- Stay calm. Remember the reasons that your child might be reacting to the celebration with negative behaviors, presented in the previous post. Don’t let the behaviors trigger you into over-reacting.
- Do not give into the temptation to take gifts or treats away from your child for bad behavior. Children sometimes act out because they don’t feel they deserve good things. Taking away gifts or treats may reinforce that misconception. Use other natural consequences if needed, or have your child do a “redo” to show that they can respond more appropriately.
- Do your best to limit sugar intake during the celebration. This sounds difficult, but it can be done if you plan ahead for low-sugar and sugar-free alternatives.
- Name the need. When your child is just starting to act up, use wondering aloud to try to name the need the child is experiencing. For example, after the child rejects a gift that you know he actually would like to have, say, “I wonder if you are throwing that gift at against the wall because you don’t think you deserve to have it.” Talk about it more when the child is calm, even if it is later that day or the next day.
- Plan to keep the days following the holiday relaxed. Your child may need a few days to fully calm down and get back into the normal routine after the changes and excitement of a holiday.

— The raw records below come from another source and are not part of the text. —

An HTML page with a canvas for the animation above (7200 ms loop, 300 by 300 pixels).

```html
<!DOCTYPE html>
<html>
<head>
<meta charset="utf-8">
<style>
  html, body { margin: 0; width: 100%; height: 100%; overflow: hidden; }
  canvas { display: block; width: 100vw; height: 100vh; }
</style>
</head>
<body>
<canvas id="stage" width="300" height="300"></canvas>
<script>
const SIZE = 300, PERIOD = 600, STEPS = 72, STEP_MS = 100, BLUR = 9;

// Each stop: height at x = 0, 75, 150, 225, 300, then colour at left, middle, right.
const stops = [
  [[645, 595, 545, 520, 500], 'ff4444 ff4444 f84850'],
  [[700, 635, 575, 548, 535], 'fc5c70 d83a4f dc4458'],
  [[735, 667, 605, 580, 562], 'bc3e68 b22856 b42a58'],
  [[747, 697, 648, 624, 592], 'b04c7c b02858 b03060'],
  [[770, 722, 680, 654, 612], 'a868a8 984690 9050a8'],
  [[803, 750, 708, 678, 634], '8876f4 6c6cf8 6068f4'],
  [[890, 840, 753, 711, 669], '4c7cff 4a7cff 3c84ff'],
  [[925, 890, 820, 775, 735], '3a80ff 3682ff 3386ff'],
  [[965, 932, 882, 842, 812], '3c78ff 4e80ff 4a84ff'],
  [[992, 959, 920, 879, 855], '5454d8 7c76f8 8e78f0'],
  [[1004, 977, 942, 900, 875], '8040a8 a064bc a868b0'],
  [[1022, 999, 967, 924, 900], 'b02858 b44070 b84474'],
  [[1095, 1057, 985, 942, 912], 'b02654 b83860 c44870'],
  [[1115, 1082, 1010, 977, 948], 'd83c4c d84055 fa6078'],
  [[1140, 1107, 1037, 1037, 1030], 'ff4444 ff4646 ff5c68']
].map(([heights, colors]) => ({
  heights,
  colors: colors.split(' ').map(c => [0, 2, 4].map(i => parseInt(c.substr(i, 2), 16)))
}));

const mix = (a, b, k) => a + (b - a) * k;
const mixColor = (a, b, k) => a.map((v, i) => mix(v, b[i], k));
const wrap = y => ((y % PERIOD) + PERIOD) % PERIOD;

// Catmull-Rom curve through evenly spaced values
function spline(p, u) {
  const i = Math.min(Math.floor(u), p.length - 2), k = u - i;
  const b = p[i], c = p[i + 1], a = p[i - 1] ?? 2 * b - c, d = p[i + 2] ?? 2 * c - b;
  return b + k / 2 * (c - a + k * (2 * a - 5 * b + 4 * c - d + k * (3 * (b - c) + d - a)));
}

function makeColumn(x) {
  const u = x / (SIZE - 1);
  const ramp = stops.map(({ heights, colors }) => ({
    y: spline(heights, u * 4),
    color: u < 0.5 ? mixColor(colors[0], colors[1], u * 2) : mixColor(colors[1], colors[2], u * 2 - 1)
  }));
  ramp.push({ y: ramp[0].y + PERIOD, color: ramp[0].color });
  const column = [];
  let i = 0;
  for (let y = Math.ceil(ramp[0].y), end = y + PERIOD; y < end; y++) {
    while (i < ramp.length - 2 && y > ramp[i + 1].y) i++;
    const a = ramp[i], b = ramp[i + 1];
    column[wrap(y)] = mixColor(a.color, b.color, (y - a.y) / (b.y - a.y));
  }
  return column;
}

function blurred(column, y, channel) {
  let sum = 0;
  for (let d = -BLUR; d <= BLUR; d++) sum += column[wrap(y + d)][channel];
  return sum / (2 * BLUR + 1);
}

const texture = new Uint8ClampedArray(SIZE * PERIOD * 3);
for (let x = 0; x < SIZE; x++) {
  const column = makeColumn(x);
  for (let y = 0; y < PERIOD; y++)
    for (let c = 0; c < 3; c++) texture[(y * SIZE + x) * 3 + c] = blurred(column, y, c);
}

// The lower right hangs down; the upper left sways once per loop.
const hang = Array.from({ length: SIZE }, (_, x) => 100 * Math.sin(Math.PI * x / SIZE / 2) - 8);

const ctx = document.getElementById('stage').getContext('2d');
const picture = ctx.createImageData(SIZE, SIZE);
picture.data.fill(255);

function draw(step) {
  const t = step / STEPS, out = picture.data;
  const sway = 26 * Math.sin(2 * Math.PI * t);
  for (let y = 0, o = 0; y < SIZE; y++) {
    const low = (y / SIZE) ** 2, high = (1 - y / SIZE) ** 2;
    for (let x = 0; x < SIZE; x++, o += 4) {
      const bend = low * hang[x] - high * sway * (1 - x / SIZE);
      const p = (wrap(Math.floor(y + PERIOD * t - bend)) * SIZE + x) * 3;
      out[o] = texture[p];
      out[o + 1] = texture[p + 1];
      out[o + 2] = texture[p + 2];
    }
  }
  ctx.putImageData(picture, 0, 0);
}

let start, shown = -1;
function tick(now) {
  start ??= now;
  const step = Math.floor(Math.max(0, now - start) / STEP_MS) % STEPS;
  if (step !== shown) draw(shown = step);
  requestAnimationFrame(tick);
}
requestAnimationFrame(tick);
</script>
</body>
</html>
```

Remember that your connection with your child—especially if you are raising a child who has experienced trauma—is crucial, and each interaction you have with your child will probably either strengthen or weaken that connection. So even when your child seems to be deliberately sabotaging a special holiday, do all you can to make the result be the strengthening of your parent-child relationship. Show your child the type of forgiveness God has shown each of us, no matter how many times we’ve sinned, and model God’s love for your child. While it is fine to point out that the negative behavior is not ok, showing your understanding, acceptance, and love of the child during and after the holiday events can make an impact that will be remembered for a lifetime.
Jane Mose, MA, is an adoptive mom and former special education teacher who appreciates the opportunity to support other parents and encourage them throughout their parenting journey. She is trained as a Certified Parent Peer Specialist through the State of Wisconsin and as a Trust-Based Relational Intervention (TBRI) Practitioner through the Karen Purvis Institute of Child Development.